> THE PROBLEM
Write out, from the entries below, exactly the lines that run between the lines holding "324H405L395 365H392L379 413L374" and "324H537L530 415M521 324L518", inclusive, and stop there.

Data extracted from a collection
■ ■ ■

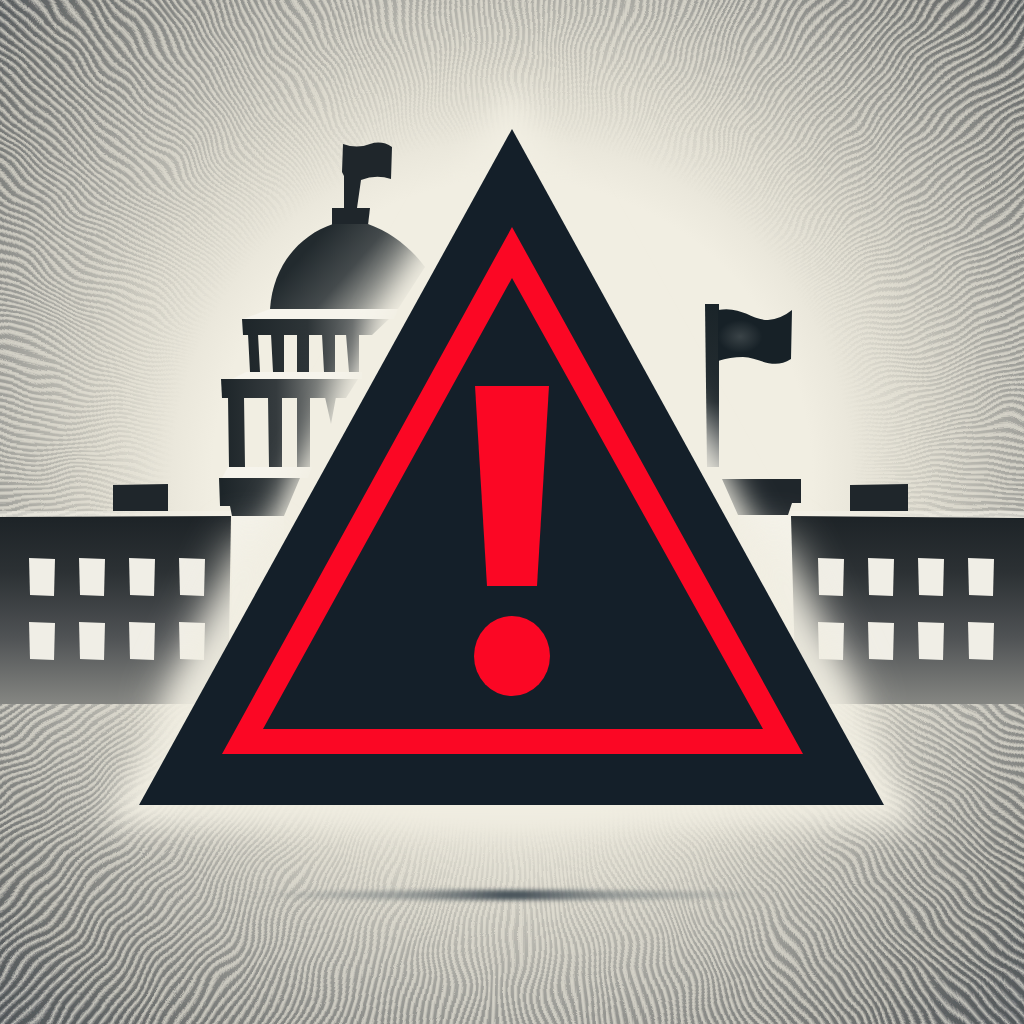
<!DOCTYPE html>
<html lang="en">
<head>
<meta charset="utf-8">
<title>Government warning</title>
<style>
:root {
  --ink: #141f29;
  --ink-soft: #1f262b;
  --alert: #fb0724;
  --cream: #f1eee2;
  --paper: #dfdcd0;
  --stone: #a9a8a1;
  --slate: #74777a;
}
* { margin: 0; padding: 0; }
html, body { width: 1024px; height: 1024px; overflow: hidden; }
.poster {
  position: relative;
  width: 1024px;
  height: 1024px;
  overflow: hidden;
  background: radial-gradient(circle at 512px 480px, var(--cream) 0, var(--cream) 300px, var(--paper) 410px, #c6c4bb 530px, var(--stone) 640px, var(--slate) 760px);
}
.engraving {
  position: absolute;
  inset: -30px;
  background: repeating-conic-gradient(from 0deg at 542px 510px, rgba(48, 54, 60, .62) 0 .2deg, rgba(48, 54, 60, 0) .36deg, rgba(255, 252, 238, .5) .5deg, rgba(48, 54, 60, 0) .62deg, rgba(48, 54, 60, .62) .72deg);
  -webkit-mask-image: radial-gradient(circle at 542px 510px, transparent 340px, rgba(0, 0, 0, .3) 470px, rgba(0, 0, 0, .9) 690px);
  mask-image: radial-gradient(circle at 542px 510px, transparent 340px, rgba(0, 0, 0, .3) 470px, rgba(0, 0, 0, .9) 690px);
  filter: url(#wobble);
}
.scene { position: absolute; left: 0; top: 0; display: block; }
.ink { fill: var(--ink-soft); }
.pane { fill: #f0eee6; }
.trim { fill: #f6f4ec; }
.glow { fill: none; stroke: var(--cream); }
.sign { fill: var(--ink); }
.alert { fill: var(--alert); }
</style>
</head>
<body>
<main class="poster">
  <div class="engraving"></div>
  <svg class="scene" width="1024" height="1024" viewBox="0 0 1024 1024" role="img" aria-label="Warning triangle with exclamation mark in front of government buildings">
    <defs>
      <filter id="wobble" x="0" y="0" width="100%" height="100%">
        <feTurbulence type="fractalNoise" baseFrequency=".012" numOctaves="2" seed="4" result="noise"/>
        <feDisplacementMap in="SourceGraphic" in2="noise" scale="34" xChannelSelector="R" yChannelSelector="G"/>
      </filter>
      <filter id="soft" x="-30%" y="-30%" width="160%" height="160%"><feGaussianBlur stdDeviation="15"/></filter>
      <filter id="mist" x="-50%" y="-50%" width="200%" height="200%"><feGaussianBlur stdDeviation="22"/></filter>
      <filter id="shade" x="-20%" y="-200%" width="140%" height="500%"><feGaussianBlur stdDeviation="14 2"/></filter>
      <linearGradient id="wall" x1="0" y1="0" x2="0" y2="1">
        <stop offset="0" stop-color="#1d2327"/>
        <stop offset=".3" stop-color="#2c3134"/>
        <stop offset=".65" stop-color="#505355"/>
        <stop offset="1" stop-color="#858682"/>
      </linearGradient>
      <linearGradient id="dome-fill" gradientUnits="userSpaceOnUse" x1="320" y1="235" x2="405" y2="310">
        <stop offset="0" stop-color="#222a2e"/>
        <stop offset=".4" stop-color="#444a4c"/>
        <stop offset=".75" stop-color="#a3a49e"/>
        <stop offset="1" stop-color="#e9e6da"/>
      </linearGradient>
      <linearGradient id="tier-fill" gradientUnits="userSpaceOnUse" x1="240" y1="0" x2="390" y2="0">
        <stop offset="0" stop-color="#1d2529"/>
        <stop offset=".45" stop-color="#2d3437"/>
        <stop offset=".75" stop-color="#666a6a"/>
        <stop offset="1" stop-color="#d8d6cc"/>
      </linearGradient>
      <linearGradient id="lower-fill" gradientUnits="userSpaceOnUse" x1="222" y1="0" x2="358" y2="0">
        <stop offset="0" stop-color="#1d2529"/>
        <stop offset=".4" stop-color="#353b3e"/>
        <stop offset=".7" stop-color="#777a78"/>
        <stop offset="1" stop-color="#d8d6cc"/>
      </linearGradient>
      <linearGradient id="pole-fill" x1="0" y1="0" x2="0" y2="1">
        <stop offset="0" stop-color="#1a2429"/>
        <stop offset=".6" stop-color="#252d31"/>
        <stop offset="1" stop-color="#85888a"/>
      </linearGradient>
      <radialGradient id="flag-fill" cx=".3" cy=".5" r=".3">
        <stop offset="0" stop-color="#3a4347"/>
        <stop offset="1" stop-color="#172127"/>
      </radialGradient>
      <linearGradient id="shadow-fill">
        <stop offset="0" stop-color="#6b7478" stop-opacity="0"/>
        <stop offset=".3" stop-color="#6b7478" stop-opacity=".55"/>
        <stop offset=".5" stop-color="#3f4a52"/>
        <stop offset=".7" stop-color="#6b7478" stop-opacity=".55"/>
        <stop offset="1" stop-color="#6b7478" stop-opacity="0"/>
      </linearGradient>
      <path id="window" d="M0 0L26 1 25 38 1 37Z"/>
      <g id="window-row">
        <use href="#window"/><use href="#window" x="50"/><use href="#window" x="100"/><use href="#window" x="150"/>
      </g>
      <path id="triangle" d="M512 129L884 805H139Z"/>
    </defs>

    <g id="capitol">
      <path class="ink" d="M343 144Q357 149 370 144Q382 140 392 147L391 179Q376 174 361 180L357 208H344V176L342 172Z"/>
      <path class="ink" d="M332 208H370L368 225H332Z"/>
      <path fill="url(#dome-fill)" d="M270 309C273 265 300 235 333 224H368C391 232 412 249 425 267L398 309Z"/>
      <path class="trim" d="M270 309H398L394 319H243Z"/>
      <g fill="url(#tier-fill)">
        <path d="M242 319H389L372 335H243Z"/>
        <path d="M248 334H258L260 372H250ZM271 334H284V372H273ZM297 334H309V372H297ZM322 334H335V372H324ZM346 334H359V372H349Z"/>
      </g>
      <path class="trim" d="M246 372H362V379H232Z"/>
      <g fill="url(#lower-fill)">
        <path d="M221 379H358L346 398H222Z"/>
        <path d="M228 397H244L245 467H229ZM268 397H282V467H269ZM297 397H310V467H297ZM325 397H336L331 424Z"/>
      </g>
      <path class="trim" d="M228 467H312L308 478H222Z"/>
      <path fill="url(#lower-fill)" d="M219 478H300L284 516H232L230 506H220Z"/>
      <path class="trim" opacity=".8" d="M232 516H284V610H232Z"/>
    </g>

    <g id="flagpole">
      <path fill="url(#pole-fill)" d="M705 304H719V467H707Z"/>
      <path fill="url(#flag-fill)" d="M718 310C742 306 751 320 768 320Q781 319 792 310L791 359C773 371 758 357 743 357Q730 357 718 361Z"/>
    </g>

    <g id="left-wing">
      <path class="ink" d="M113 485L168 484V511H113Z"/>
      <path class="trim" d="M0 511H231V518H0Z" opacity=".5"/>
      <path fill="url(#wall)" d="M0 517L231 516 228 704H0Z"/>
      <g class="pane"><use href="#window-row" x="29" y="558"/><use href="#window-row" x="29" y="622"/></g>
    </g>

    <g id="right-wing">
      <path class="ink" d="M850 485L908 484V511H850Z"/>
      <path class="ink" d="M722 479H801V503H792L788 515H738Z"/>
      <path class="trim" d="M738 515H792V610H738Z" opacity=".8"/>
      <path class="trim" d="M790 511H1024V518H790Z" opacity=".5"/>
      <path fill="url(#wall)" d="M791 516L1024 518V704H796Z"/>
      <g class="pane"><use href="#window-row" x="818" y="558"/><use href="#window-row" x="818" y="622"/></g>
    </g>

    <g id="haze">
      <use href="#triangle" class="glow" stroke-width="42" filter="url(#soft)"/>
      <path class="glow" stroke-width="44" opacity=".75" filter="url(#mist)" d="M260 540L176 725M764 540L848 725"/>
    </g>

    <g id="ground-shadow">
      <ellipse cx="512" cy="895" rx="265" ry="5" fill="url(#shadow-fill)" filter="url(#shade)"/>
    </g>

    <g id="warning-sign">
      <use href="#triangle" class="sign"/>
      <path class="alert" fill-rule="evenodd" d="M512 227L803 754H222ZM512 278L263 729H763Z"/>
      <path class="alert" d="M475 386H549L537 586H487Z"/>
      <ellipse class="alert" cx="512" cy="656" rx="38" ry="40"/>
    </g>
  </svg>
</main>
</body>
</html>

■ ■ ■

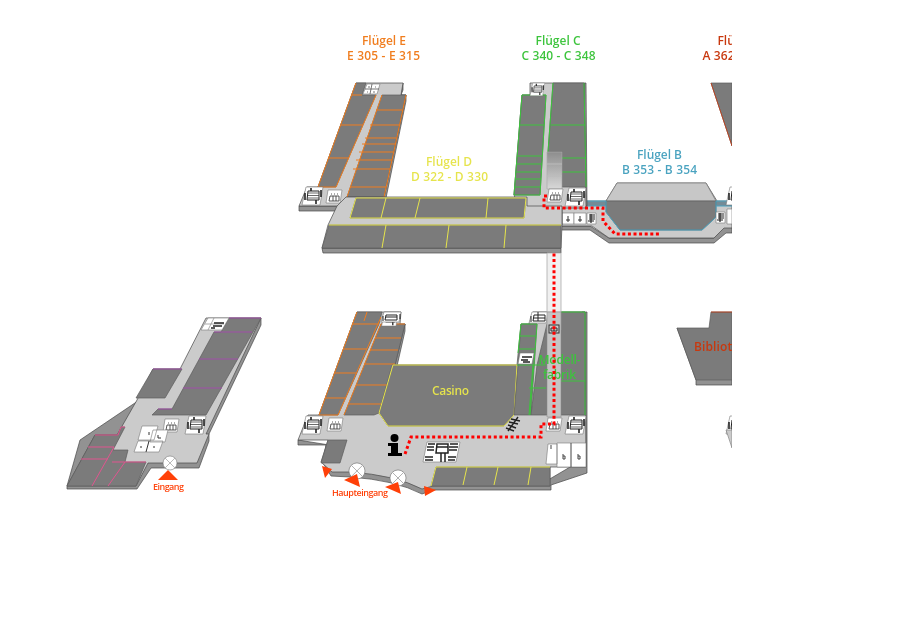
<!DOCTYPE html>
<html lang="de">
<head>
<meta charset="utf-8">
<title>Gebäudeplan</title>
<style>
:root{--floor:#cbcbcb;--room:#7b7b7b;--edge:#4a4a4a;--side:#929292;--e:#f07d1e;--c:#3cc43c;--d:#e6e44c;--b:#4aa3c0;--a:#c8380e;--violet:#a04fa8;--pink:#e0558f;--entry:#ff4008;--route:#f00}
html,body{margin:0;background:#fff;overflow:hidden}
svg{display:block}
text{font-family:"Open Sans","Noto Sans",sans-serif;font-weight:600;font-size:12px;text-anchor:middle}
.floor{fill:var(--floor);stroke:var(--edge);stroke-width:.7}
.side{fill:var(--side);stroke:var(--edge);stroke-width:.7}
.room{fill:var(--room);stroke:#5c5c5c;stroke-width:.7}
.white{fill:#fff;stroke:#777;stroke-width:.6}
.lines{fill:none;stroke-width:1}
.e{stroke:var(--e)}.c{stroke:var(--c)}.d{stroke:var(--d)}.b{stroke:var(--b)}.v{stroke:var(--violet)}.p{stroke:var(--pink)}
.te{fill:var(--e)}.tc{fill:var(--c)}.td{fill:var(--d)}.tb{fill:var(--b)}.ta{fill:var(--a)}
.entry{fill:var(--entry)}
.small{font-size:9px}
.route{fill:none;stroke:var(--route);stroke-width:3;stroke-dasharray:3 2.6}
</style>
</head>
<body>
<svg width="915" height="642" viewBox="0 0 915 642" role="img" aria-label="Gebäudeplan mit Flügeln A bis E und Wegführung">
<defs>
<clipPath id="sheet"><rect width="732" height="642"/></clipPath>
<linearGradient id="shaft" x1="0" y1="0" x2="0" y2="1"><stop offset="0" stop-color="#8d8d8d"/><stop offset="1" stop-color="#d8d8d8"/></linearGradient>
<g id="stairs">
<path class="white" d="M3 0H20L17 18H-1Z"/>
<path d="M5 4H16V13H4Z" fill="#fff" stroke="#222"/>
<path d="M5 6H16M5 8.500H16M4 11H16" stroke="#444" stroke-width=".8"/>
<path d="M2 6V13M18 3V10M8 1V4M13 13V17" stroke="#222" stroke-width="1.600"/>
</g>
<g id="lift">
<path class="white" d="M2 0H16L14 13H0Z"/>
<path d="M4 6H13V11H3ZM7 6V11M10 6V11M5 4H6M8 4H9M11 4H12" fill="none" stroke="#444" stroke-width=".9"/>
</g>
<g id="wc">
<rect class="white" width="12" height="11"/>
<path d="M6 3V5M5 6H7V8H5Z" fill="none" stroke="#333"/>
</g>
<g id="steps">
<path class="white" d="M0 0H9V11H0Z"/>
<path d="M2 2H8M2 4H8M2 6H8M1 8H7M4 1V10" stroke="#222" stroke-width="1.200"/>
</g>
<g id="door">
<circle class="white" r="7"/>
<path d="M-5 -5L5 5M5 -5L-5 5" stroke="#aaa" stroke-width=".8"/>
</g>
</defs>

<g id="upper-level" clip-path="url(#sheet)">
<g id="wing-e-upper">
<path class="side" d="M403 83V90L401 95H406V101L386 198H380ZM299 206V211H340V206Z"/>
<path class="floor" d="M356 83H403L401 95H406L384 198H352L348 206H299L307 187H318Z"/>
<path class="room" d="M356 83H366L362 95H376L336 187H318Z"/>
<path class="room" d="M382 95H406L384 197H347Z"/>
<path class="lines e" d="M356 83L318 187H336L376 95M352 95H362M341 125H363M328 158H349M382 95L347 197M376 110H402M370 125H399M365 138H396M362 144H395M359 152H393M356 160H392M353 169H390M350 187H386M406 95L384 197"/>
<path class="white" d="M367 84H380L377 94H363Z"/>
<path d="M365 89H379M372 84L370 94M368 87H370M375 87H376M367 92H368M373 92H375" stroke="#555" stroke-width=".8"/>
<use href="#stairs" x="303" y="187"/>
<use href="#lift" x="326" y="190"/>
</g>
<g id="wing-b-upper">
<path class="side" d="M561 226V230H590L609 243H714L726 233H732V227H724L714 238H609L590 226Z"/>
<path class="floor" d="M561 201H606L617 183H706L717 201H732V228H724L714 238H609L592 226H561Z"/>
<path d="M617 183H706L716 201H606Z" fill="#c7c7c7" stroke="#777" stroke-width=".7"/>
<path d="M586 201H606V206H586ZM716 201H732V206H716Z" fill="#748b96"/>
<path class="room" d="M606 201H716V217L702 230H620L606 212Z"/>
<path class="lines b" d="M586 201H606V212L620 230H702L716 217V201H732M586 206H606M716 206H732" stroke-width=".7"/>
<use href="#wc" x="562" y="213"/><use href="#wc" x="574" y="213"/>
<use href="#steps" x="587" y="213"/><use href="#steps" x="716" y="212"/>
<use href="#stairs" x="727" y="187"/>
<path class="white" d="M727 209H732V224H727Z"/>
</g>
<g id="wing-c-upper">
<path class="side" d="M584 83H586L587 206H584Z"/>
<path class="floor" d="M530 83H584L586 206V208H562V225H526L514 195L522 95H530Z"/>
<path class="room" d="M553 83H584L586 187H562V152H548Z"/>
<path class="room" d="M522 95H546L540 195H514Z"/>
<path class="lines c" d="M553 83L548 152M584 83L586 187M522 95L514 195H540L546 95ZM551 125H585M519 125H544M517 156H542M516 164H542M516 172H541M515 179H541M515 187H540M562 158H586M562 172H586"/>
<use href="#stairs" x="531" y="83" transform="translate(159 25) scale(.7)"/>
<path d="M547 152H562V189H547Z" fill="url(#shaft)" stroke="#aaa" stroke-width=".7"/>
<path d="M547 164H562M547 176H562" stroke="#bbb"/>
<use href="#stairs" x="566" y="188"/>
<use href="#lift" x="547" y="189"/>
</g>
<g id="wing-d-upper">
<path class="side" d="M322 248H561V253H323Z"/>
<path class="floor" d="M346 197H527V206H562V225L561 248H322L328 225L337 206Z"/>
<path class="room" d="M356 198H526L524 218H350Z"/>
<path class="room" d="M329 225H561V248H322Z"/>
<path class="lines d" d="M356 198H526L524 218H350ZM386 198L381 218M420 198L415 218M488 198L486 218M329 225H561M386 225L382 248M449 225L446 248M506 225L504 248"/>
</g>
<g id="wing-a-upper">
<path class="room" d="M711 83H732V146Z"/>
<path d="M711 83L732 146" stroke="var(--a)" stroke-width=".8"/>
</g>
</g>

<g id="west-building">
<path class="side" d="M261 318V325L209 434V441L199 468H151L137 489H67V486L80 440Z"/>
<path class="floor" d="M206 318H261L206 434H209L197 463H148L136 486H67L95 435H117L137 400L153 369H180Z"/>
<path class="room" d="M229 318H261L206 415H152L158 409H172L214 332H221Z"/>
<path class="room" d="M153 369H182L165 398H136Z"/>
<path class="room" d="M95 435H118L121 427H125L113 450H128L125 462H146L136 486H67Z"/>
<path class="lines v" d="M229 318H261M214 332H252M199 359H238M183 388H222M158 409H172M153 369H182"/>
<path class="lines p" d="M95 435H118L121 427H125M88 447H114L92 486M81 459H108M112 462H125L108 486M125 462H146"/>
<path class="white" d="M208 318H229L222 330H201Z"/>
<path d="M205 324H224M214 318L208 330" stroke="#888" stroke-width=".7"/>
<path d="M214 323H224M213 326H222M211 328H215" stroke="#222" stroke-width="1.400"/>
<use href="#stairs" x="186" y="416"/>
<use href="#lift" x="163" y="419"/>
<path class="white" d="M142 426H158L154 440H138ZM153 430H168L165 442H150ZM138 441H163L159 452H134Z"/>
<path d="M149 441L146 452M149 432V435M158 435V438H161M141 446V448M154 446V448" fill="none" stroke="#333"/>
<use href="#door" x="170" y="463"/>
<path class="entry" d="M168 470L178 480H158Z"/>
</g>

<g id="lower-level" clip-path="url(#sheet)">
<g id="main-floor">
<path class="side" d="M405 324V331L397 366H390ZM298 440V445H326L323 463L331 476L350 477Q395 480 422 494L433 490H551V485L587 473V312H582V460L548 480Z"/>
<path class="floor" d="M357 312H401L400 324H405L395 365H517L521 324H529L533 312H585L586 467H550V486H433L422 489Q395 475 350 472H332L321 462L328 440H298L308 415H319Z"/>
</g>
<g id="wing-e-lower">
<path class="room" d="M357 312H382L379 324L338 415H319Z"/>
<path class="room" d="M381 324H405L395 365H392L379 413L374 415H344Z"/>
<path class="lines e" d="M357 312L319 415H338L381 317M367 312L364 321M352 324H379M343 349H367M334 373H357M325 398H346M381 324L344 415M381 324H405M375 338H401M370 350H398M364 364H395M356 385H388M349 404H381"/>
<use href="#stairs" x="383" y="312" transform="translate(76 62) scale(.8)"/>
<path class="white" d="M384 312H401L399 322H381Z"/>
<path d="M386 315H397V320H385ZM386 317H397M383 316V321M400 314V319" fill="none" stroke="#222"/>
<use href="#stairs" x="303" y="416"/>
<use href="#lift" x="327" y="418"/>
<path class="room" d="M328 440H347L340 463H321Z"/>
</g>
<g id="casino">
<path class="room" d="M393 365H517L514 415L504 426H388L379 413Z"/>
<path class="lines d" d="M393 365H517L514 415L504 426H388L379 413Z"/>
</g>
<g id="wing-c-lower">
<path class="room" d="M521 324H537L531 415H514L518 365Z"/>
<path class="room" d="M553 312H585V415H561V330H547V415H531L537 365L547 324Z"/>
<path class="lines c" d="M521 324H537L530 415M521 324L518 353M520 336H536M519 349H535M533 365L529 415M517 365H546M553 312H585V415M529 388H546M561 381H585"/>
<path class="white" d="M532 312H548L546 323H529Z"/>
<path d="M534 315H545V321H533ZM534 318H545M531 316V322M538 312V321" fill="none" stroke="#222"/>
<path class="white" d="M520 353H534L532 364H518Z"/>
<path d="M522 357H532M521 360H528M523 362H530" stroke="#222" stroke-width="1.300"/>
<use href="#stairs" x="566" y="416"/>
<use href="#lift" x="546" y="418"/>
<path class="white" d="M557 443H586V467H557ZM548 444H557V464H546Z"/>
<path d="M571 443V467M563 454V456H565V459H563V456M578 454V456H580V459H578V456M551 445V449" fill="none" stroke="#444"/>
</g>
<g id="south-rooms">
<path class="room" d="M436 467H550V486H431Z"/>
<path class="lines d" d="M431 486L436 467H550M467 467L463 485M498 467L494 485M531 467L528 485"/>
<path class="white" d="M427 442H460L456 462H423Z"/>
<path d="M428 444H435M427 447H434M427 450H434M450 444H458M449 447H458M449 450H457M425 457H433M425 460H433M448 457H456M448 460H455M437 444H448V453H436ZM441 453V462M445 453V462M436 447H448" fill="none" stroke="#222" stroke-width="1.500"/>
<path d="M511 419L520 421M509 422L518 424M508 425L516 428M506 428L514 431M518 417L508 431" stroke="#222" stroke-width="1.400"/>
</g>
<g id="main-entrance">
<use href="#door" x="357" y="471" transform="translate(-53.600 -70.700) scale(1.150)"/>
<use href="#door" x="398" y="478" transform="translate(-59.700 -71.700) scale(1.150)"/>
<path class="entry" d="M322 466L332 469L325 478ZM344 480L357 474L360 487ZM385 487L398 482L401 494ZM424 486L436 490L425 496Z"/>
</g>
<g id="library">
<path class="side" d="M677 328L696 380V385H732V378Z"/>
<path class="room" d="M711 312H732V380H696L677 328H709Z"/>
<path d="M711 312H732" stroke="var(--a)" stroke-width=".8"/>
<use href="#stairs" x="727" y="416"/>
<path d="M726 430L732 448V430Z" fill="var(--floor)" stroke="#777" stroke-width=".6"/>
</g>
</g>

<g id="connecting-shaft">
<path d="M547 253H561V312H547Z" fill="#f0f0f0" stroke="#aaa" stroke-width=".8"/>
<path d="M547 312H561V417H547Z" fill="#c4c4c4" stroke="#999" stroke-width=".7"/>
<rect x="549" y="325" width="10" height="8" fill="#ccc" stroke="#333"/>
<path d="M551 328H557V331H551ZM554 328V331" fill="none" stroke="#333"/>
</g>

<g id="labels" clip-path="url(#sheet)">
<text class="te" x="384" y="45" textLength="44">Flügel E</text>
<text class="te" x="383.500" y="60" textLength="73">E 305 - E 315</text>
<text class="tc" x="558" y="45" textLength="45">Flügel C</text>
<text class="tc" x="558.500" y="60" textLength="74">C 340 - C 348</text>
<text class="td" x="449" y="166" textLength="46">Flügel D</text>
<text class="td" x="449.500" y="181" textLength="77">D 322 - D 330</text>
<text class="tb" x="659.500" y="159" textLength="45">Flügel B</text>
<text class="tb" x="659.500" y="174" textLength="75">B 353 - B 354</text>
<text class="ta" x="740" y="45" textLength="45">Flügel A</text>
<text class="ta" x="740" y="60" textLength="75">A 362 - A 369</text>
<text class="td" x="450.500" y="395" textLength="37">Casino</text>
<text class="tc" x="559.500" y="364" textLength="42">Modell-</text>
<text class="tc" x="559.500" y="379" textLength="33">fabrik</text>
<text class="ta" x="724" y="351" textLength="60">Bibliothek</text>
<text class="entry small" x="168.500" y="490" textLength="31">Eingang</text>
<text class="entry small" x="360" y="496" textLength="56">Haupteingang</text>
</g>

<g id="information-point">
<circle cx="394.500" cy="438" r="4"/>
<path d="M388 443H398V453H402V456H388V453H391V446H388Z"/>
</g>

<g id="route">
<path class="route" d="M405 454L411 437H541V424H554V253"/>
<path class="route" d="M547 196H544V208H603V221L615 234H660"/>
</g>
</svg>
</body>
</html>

■ ■ ■

> WRITTEN ANSWER
<path class="room" d="M381 324H405L395 365H392L379 413L374 415H344Z"/>
<path class="lines e" d="M357 312L319 415H338L381 317M367 312L364 321M352 324H379M343 349H367M334 373H357M325 398H346M381 324L344 415M381 324H405M375 338H401M370 350H398M364 364H395M356 385H388M349 404H381"/>
<use href="#stairs" x="383" y="312" transform="translate(76 62) scale(.8)"/>
<path class="white" d="M384 312H401L399 322H381Z"/>
<path d="M386 315H397V320H385ZM386 317H397M383 316V321M400 314V319" fill="none" stroke="#222"/>
<use href="#stairs" x="303" y="416"/>
<use href="#lift" x="327" y="418"/>
<path class="room" d="M328 440H347L340 463H321Z"/>
</g>
<g id="casino">
<path class="room" d="M393 365H517L514 415L504 426H388L379 413Z"/>
<path class="lines d" d="M393 365H517L514 415L504 426H388L379 413Z"/>
</g>
<g id="wing-c-lower">
<path class="room" d="M521 324H537L531 415H514L518 365Z"/>
<path class="room" d="M553 312H585V415H561V330H547V415H531L537 365L547 324Z"/>
<path class="lines c" d="M521 324H537L530 415M521 324L518 353M520 336H536M519 349H535M533 365L529 415M517 365H546M553 312H585V415M529 388H546M561 381H585"/>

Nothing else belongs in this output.